▶ _About this exercise_:
Your response should contain each line of the data that includes "solid".

▶ _Records_:
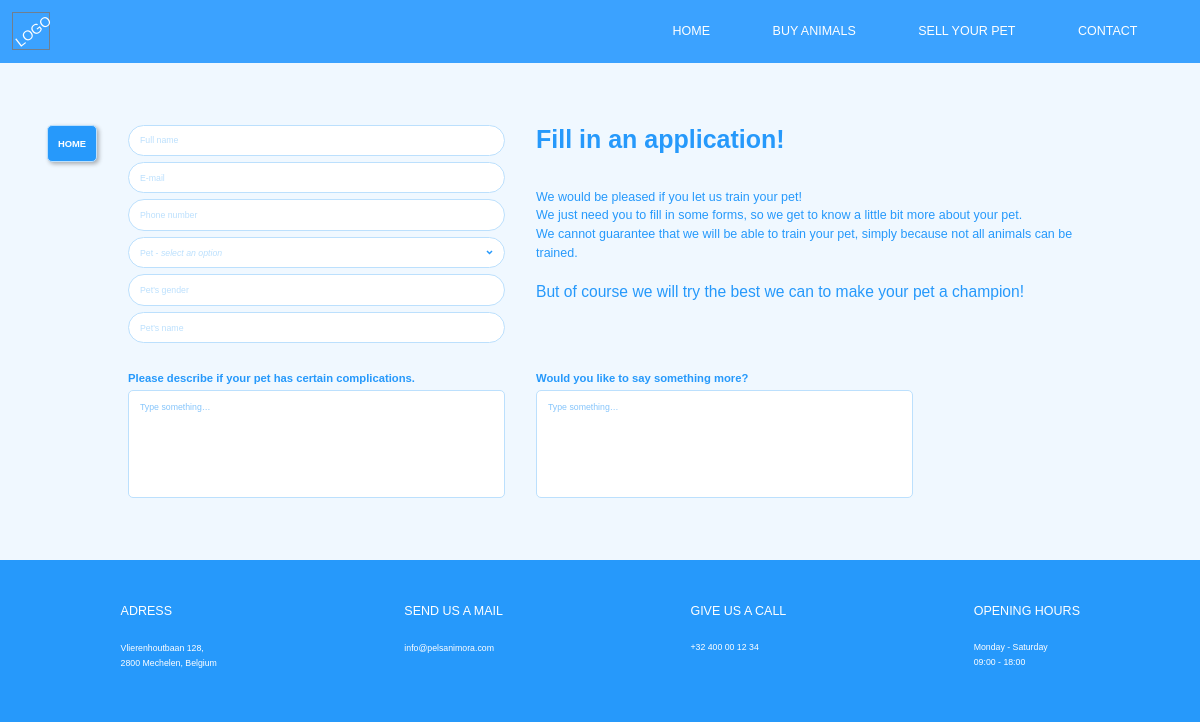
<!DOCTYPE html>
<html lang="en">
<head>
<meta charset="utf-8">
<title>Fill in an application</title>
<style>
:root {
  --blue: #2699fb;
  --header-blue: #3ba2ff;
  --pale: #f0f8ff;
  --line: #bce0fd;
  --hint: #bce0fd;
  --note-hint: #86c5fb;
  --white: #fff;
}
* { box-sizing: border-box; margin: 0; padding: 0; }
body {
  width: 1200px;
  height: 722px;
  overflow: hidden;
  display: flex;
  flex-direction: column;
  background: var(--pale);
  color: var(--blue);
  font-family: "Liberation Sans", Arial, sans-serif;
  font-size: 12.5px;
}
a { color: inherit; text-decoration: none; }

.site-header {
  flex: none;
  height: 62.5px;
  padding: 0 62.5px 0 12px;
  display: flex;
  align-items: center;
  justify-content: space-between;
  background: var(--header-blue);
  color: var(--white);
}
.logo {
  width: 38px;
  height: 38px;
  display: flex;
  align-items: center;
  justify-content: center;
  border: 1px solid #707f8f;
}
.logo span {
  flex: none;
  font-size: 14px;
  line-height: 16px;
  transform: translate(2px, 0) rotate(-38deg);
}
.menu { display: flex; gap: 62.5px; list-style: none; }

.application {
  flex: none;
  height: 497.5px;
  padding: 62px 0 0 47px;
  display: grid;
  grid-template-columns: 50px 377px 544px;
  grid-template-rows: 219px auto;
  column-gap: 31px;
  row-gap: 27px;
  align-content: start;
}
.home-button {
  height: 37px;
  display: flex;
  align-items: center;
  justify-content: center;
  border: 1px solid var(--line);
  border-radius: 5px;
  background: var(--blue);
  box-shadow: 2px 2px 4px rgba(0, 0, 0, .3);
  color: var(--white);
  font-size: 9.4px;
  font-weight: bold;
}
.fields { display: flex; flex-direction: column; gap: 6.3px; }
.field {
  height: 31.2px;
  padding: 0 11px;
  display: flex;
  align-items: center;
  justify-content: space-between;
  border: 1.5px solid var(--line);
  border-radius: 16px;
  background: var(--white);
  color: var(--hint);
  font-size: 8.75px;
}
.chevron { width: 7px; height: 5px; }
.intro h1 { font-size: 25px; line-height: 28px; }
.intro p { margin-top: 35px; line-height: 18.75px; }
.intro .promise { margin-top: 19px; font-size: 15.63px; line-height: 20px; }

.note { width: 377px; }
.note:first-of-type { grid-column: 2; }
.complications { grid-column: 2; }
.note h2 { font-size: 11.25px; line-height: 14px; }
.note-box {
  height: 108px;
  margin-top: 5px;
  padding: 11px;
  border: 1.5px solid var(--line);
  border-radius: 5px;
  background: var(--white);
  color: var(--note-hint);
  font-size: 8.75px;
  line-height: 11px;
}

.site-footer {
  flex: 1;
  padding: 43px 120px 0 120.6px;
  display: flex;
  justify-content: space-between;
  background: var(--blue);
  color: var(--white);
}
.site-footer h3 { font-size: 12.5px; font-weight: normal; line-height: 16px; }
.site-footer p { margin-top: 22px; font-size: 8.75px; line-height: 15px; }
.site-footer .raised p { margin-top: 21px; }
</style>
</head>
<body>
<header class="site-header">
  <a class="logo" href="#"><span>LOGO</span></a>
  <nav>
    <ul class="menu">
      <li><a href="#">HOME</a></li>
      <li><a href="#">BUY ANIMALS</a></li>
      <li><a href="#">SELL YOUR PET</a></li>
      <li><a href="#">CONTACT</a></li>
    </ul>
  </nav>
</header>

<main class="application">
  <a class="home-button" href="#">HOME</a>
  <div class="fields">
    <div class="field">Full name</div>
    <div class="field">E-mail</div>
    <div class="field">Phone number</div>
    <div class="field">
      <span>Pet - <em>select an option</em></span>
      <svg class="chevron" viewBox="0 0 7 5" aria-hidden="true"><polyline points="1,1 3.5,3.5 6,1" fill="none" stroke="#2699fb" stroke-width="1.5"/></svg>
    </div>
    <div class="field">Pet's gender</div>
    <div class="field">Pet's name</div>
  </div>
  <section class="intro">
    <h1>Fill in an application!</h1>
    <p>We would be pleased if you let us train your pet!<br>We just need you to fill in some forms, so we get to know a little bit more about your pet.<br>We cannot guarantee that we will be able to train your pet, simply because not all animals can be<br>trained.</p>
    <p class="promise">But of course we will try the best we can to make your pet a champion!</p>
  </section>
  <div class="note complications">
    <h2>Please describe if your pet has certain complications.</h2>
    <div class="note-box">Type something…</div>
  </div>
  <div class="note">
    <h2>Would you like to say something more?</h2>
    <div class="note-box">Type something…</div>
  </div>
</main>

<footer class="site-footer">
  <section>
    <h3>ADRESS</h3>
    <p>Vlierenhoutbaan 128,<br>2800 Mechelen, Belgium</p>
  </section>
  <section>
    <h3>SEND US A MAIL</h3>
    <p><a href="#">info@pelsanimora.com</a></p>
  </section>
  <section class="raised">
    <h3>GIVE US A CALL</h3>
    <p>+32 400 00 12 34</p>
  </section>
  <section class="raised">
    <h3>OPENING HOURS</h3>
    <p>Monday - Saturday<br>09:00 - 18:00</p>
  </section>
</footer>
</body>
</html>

* * *

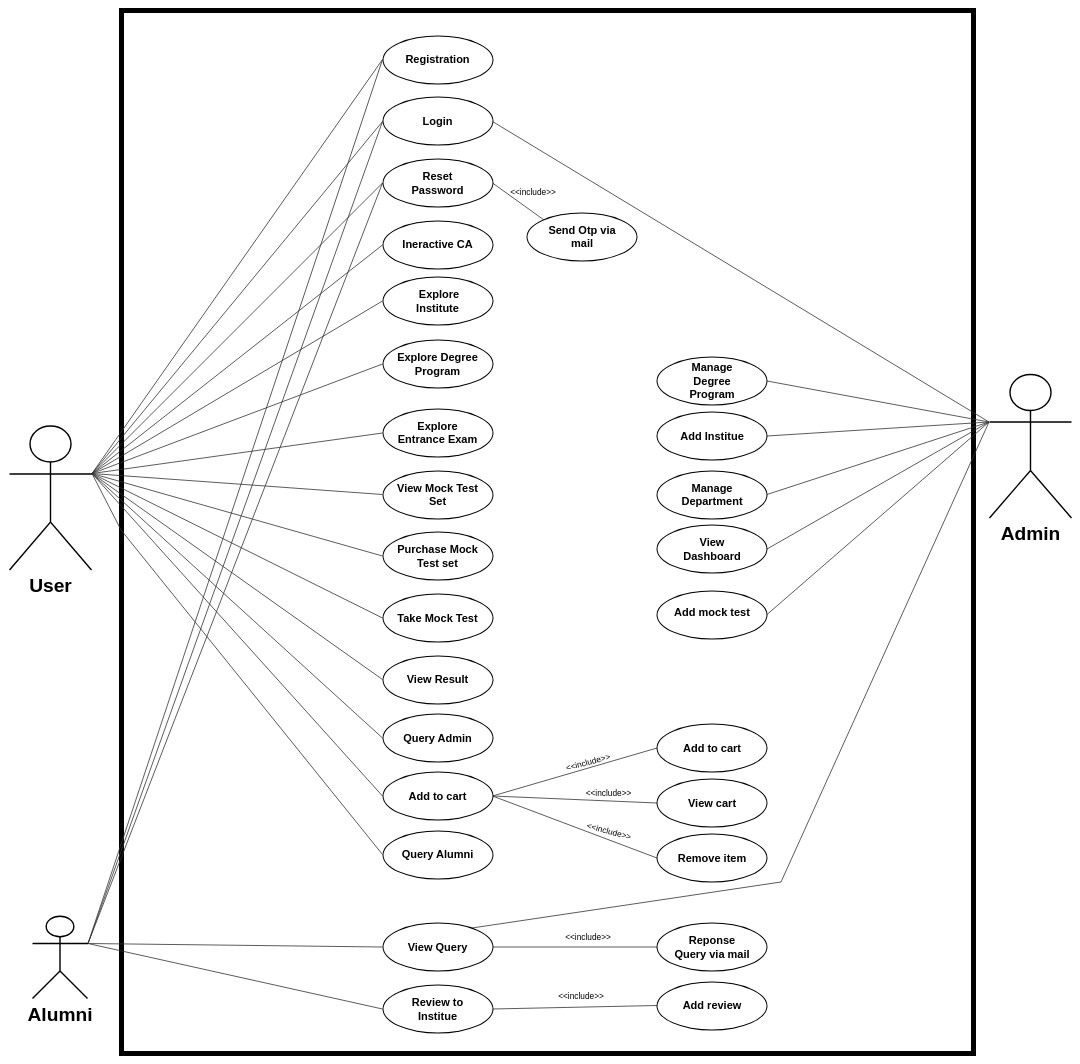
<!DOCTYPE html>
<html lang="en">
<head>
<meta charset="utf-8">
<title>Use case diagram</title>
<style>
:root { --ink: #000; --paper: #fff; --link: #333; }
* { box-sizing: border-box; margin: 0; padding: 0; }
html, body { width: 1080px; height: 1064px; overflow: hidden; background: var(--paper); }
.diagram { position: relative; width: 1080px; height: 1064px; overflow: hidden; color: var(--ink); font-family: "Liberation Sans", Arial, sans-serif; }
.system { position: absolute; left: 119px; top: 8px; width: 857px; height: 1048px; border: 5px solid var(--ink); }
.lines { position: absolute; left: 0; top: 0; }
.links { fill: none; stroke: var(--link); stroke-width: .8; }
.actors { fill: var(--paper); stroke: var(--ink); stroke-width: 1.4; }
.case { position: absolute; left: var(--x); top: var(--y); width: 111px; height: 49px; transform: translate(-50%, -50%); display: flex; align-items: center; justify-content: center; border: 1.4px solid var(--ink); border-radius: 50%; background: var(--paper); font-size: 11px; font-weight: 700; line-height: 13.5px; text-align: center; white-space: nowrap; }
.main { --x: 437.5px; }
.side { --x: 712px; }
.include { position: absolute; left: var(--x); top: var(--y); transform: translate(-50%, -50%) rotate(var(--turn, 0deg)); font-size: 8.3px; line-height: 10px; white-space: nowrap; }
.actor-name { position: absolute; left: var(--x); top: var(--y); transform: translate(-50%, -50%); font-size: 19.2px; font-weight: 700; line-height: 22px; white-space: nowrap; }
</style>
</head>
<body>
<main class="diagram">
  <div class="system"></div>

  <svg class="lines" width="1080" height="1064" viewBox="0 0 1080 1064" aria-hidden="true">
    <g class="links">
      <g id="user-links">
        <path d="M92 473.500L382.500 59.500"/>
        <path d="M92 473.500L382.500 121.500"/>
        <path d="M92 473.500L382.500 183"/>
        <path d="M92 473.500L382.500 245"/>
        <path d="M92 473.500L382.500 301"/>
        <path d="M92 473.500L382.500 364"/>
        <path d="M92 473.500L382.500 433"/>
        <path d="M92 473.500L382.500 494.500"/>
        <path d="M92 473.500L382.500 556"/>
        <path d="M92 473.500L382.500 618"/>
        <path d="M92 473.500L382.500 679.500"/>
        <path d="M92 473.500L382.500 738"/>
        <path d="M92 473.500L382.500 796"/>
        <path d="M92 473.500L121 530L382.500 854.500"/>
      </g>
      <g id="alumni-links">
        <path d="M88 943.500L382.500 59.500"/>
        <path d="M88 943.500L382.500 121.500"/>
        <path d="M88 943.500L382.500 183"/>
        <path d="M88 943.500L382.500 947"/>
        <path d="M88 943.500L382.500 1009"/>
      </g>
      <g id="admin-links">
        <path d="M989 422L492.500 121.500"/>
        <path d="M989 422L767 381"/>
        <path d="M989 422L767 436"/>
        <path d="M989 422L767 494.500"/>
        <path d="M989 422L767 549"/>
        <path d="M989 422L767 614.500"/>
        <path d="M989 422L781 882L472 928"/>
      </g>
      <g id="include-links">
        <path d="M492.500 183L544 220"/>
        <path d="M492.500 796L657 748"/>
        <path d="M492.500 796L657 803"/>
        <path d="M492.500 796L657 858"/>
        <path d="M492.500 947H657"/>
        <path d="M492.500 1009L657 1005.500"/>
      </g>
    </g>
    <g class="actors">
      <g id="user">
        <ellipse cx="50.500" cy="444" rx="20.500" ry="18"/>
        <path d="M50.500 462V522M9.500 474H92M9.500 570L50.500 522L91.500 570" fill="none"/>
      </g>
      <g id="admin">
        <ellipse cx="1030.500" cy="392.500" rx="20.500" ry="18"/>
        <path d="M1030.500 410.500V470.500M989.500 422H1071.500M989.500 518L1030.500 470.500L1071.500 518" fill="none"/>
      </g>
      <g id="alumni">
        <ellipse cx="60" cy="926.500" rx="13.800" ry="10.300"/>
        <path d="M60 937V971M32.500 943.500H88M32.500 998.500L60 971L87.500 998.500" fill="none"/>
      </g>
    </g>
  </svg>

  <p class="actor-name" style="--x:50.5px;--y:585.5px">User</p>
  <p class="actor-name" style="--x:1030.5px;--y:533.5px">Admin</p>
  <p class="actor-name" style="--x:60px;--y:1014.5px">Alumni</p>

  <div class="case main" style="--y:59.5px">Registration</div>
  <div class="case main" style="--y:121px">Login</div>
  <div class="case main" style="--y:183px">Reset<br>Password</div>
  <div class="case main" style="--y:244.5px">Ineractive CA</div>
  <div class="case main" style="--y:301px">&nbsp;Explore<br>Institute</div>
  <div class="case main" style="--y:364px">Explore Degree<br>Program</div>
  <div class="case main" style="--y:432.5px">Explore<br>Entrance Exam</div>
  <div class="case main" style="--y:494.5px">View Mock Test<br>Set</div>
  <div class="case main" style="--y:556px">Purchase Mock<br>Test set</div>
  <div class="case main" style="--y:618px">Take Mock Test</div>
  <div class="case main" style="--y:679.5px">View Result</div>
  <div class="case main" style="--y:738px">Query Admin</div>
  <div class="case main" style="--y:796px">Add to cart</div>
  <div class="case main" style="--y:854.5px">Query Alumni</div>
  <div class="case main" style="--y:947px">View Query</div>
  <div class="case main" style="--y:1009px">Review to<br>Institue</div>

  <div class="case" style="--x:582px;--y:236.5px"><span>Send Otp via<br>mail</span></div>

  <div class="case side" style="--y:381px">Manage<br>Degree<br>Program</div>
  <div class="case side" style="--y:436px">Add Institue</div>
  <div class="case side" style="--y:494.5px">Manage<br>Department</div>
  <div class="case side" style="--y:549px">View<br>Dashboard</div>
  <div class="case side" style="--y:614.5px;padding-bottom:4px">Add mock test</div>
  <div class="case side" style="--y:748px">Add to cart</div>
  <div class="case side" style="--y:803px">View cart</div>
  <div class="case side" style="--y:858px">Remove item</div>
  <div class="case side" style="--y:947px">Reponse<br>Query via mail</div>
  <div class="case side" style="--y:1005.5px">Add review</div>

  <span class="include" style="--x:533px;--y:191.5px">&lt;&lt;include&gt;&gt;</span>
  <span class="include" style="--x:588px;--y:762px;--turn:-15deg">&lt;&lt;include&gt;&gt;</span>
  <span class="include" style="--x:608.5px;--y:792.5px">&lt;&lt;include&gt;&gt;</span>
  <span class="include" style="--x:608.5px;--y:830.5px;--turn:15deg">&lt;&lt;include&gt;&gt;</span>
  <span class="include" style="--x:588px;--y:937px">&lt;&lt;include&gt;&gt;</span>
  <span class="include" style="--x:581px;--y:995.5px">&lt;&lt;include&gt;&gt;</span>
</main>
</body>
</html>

▶ _Response_:
  border: 1px solid #707f8f;
  border: 1px solid var(--line);
  border: 1.5px solid var(--line);
  border: 1.5px solid var(--line);
.system { position: absolute; left: 119px; top: 8px; width: 857px; height: 1048px; border: 5px solid var(--ink); }
.case { position: absolute; left: var(--x); top: var(--y); width: 111px; height: 49px; transform: translate(-50%, -50%); display: flex; align-items: center; justify-content: center; border: 1.4px solid var(--ink); border-radius: 50%; background: var(--paper); font-size: 11px; font-weight: 700; line-height: 13.5px; text-align: center; white-space: nowrap; }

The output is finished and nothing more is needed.